And without the income generated by big name acts, how will record labels support and promote lesser-known artists? "If we keep moving down this particular route, companies will only release records that are sure home runs," says Martin Talbot, editor of industry paper Music Week. "That means either stuff by established artists or unknown artists doing cover versions. There is the danger that it will no longer be worth it for companies to invest in new, up-and-coming artists. And if record companies don't invest in them, who will?"

In a world where free usually means worthless, many in the industry can't stomach the idea that one day consumers could pick up the new Eminem album with every packet of M&M's. But one man's freebie is another man's fortune. Prince was reportedly paid $500,000 over and above the royalties for each CD — typically around 10%. Considering that his last album, 3121, sold only 80,000 copies in the U.K., this deal may have earned him more than eight times as much. Plus, Planet Earth — which has gotten fairly good reviews so far — is now in the hands of thousands of people who may never have thought to buy it. Maybe they like what they hear ... and maybe they want more. They'll have to settle for buying up his back catalog, because the 21 shows he's playing in London in August and September are already sold out. Naturally, he's giving away a copy of the album with every ticket (a trick he pulled with Musicology back in 2004).

For its part, the Mail on Sunday printed, and sold, an extra 600,000 copies in addition to the 2.3 million they usually sell every week. Advertisers find it hard to resist those kinds of sums. And according to managing director Stephen Miron, his office has been flooded with calls from other artists wanting in on the action (as for who, he won't tell). "They are saying they think this is a much more effective and efficient way of building up their business."

There's no ignoring this bigger, stronger breed of freebie, but there's also no reason it has to signal the death of the music industry. Thanks to the rise of digital distribution, the business of making and selling music has been in flux for years, with labels, lawyers and retailers constantly forced to adapt. "In the record industry, you can barely hear yourself think for the sound of the business being dismantled and the paradigms being broken," says Conor McNicholas, editor of music weekly the New Musical Express. Those who can't keep up are flailing — last month, HMV reported its annual profits have more than halved — or already fallen: last year, retail giant Tower Record sclosed its stores and in June the U.K. music chain Fopp shut up shop.

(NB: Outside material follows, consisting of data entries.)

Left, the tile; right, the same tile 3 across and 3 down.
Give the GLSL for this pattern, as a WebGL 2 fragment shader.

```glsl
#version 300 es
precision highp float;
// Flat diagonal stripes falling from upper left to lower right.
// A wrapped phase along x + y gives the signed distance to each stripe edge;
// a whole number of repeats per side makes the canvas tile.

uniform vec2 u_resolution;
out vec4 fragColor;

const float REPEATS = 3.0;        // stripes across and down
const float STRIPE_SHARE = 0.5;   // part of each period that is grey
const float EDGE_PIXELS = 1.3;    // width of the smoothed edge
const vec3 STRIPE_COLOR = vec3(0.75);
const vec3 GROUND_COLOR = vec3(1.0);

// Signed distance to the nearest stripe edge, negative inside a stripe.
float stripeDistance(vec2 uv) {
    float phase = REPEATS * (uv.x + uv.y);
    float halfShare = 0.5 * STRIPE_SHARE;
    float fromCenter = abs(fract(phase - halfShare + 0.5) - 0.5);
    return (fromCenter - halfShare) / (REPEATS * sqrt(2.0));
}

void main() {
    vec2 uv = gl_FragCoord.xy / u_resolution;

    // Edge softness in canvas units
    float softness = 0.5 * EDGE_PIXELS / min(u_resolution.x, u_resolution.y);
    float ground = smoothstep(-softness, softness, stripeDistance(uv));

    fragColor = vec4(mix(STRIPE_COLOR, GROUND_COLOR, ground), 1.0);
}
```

Meanwhile, record labels are looking for solutions in mergers and takeovers — any day now, British firm EMI could be bought out by investment group Terra Firma. Says McNicholas: "With the pace of change, you just have to be very quick on your feet and rework your business model every six months — that's the challenge."

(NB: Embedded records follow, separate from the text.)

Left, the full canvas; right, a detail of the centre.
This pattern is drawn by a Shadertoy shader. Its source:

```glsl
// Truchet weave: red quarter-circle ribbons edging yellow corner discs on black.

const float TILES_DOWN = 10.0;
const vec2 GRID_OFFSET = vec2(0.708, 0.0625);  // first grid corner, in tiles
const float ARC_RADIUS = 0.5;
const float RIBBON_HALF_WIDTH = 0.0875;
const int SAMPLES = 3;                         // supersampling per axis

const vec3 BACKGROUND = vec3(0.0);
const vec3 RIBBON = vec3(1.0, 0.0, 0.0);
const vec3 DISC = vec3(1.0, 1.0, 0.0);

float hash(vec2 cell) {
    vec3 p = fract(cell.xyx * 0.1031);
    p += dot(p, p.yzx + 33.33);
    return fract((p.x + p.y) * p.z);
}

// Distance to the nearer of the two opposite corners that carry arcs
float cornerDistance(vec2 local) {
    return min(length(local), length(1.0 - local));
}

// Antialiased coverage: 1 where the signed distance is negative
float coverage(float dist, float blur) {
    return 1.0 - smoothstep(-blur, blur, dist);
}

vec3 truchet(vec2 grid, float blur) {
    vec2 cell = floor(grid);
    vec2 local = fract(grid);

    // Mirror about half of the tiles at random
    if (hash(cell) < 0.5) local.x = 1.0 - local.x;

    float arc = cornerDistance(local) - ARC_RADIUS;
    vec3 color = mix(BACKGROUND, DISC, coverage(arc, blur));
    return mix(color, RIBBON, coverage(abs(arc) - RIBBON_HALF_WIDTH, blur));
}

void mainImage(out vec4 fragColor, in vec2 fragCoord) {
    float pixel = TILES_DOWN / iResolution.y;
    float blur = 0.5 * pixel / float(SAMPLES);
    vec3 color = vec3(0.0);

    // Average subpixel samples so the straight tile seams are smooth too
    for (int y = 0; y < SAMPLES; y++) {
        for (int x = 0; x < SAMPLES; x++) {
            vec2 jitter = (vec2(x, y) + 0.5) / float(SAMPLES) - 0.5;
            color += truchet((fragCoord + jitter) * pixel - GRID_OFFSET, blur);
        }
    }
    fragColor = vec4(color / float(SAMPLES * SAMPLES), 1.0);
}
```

Manager Garry Blackburn thinks it's a challenge the industry can't escape. There are rumors that one of the bands he works with, the veteran British ska group Madness, is considering a deal with another national newspaper to release their upcoming new studio album. Blackburn won't confirm or deny, but says he's a big fan of the freebie. "If everybody takes a deep breath and considers what's going on, this is a wonderful opportunity," he says. "Yes, it means the industry will be dramatically different in a few years, but I don't think screaming like a bunch of girls is going to help anything. They need to think of a way to use it to their advantage." Setting music free: could be a Sign O' the Times.